"I encourage all producers whom have been impacted by the storm to keep track of the cattle that were lost (sold and/or death losses), milk production that may have been lost and to start working closely with their insurance companies to figure just what amount of coverage they may have" Schott said in an email. "Once they have determined the extent of the damages, they will need to start getting estimates as to what it will cost to replace/repair the damaged structures."
Schott said losses may be higher than they originally thought and some buildings may have been structurally compromised.
"With the current economic conditions and tight cash flow projections I am very concerned how most of the producers are going to be able to repay the loans needed to rebuild their facilities," Schott added.
DATCP has been in contact with the FSA state office since the storm, according to a news release.
“It is critical that farmers document and report any damage to their local FSA office because they may be eligible for disaster assistance programs. If farmers haven’t already contacted their insurers, they need to do that as well,” said DATCP Secretary Sheila Harsdorf.
Assistance may be available to farmers who lost livestock, grazing land and fences.
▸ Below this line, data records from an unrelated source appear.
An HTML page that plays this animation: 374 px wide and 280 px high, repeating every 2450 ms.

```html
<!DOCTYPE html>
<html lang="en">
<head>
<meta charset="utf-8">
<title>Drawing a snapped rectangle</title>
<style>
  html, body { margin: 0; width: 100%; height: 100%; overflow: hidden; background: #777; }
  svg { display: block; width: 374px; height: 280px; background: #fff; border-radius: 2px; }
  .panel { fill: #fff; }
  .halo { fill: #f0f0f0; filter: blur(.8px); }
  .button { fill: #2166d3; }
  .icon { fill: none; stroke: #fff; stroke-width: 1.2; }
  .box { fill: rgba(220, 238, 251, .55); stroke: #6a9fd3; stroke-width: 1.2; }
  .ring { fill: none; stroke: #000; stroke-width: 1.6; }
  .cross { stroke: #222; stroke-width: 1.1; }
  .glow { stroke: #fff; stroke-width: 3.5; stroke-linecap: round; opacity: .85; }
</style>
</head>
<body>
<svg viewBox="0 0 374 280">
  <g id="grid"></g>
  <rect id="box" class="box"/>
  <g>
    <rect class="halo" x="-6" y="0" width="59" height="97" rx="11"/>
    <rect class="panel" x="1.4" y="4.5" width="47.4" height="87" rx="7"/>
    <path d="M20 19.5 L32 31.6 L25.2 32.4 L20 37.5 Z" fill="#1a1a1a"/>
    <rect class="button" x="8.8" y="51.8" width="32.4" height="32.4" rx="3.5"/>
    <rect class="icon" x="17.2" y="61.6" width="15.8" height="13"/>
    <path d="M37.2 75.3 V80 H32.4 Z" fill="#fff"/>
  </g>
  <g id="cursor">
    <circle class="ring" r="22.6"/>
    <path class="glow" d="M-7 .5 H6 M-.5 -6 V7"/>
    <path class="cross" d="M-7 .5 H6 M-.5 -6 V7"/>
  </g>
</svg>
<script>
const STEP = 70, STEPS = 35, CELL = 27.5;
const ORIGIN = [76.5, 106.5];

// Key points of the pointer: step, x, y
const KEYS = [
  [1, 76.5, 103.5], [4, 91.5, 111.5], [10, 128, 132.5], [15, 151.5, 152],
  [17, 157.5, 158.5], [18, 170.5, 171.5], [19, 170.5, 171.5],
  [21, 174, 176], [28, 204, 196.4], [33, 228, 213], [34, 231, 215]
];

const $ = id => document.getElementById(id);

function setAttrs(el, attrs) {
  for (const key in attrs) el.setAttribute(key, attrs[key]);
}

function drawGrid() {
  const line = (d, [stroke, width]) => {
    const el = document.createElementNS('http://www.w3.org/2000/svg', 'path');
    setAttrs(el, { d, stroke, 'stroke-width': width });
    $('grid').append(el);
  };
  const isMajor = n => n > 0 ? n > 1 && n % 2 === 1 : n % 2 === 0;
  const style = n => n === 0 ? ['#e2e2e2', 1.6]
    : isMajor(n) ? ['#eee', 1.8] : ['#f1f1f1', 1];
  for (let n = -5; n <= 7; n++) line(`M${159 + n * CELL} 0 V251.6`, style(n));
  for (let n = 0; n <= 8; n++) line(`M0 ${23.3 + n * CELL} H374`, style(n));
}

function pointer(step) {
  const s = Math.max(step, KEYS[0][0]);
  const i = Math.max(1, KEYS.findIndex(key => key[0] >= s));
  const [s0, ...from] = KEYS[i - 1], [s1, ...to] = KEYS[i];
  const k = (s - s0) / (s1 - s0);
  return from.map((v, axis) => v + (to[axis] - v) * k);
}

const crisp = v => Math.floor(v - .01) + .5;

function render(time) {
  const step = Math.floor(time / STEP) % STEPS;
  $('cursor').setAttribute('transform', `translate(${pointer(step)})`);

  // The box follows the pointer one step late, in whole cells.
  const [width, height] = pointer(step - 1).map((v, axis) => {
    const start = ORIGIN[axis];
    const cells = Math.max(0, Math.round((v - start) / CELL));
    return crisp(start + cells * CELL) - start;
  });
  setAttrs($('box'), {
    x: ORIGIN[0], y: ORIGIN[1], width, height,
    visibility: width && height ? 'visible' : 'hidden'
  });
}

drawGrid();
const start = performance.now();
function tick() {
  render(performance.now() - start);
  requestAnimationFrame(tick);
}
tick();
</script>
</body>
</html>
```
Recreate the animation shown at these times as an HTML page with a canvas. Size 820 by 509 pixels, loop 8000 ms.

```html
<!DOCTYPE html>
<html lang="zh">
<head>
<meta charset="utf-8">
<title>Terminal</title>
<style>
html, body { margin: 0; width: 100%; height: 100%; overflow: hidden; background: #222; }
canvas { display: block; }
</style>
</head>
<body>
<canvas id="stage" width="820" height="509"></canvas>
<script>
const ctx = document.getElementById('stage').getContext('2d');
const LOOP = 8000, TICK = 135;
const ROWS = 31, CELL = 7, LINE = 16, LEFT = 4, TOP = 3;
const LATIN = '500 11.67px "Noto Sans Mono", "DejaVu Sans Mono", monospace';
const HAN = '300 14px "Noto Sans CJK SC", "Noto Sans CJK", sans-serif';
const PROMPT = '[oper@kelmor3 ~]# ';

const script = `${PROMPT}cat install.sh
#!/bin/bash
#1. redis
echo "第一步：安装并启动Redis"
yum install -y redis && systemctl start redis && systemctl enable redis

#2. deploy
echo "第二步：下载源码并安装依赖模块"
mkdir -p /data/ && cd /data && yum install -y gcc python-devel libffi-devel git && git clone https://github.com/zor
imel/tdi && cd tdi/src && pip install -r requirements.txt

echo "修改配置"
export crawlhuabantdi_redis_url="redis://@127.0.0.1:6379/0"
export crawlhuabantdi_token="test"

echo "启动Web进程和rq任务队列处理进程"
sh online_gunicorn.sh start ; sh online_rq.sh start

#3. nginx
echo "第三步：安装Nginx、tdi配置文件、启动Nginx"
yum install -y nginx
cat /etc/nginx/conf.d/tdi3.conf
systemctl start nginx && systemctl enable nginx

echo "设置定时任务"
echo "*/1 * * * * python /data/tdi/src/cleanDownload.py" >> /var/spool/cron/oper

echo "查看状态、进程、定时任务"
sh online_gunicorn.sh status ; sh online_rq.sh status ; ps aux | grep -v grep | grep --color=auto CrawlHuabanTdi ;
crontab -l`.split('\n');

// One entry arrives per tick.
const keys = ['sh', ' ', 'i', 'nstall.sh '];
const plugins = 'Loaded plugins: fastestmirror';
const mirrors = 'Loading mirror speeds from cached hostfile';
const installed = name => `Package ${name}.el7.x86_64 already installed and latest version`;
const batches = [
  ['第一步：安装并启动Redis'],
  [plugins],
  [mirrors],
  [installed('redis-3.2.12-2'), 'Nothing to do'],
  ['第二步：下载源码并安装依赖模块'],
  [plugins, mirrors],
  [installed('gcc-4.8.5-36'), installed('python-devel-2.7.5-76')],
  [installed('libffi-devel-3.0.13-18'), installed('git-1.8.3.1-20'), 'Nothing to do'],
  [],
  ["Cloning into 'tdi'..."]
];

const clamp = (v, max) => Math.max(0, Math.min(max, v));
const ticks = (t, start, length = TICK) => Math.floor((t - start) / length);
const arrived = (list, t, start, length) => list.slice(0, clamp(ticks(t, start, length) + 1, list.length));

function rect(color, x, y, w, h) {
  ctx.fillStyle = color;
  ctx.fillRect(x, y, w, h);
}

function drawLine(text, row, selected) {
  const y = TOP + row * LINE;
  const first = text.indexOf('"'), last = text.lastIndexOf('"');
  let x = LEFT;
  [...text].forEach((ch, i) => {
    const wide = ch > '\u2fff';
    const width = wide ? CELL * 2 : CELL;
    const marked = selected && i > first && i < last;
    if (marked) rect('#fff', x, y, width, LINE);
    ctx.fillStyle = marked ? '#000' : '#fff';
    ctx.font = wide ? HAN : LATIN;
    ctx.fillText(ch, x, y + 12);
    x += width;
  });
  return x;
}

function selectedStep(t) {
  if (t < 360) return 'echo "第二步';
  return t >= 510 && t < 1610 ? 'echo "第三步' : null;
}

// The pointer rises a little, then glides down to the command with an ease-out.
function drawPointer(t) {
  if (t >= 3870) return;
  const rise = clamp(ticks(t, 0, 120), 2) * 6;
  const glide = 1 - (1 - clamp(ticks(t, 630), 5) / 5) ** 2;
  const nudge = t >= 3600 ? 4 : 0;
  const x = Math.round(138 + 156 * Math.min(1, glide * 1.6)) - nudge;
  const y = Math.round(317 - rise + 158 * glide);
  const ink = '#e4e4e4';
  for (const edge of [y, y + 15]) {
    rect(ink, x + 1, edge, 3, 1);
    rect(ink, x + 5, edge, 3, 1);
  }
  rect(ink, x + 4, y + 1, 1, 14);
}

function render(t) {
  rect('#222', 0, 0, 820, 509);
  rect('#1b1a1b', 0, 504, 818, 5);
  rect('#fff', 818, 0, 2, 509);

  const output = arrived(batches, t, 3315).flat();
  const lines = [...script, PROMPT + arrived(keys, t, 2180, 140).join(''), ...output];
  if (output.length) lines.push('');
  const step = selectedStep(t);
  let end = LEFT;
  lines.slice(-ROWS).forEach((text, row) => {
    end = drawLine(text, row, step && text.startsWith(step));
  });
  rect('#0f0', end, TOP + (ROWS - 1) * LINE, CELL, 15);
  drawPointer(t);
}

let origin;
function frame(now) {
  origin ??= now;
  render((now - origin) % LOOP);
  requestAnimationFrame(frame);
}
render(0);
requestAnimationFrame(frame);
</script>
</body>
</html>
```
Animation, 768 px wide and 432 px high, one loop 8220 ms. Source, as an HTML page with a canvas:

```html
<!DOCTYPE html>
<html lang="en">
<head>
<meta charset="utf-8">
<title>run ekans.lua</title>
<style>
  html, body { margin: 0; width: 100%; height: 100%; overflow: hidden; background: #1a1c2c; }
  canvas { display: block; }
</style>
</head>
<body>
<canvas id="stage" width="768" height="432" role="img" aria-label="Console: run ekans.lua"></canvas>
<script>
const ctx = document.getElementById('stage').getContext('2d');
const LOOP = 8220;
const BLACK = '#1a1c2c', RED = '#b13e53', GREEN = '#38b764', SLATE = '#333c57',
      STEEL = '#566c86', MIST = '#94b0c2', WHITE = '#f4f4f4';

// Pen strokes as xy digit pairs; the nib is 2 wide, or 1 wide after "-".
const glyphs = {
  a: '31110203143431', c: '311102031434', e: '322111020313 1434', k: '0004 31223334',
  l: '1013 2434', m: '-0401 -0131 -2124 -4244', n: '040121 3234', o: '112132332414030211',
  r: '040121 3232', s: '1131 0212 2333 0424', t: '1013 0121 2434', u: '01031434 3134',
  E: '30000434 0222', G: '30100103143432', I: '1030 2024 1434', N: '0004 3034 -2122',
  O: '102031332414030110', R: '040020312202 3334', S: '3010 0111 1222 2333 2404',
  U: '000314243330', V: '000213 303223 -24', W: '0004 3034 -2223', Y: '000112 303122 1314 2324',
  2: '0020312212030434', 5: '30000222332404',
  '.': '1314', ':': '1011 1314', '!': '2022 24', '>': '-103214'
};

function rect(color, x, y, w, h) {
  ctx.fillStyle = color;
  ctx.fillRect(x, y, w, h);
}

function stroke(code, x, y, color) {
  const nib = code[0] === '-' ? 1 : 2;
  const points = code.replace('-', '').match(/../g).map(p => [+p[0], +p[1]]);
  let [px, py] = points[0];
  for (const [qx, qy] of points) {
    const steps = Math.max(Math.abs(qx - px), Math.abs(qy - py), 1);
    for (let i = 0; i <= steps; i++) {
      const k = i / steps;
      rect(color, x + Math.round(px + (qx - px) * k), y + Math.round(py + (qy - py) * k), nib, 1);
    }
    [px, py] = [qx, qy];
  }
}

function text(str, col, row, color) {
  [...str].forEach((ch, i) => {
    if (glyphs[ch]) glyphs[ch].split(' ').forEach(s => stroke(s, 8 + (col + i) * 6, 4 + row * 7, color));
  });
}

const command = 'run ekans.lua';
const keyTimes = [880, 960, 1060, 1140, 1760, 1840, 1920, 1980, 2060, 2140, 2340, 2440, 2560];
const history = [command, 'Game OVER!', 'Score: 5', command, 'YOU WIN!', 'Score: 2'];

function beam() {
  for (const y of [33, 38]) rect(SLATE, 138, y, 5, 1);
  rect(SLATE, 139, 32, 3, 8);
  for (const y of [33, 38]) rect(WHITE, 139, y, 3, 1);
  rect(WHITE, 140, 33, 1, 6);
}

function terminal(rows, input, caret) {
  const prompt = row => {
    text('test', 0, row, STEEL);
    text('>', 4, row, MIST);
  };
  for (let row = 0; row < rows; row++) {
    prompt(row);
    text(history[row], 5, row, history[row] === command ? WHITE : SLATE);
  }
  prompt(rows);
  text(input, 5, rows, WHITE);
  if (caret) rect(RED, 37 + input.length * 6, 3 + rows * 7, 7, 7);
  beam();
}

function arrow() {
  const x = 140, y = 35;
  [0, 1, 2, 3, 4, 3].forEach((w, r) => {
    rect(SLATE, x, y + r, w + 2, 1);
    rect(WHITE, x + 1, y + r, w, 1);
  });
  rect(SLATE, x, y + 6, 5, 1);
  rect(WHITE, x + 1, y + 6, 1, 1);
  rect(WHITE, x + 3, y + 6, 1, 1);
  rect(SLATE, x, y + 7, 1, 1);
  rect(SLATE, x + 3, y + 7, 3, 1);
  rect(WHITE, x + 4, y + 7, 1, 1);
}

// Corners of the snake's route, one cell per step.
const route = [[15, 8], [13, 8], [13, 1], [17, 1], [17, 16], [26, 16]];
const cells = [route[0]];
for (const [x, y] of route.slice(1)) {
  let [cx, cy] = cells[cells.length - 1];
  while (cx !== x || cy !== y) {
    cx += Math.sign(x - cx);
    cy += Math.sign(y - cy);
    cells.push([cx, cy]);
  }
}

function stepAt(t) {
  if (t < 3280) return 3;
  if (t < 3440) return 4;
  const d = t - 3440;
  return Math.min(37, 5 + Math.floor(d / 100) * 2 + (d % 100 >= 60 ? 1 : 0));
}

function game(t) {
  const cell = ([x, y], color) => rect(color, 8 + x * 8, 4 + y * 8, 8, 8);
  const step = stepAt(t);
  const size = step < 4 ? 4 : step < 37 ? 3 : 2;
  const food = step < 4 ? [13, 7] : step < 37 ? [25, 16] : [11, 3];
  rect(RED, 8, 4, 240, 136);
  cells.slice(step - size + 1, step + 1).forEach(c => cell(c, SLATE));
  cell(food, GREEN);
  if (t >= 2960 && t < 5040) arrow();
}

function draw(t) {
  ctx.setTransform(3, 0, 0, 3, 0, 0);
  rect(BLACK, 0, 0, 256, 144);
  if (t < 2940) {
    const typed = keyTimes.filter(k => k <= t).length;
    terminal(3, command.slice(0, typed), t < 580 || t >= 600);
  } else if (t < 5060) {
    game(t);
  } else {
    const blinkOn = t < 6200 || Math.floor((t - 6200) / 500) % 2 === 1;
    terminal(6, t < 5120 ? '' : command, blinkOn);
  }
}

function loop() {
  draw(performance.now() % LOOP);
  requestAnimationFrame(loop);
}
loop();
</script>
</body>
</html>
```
There are also safety net programs, including the Livestock Indemnity Program and the Emergency Assistance for Livestock, Honeybees, and Farm-Raised Fish program.
In addition, the FSA uses loss reports to determine whether to seek a disaster designation from the USDA Secretary. A disaster designation makes farmers in the county eligible for low-interest loans if they cannot access private financing.
A directory of county FSA offices is available at offices.sc.egov.usda.gov/locator/app?state=wi&agency=fsa.
Even before the storm, farmers were stressed because of low commodity prices and a late planting season, Harsdorf noted. She reminded farmers that the Wisconsin Farm Center is available to help with lender mediation and to help them deal with financial and emotional stress. The hotline number is 1-800-942-2474. Staff are available 7:45 a.m. - 4:30 p.m. weekdays, and a voicemail system will take messages over the weekend.
USA TODAY NETWORK-Wisconsin reporter Kent Tempus contributed to this article.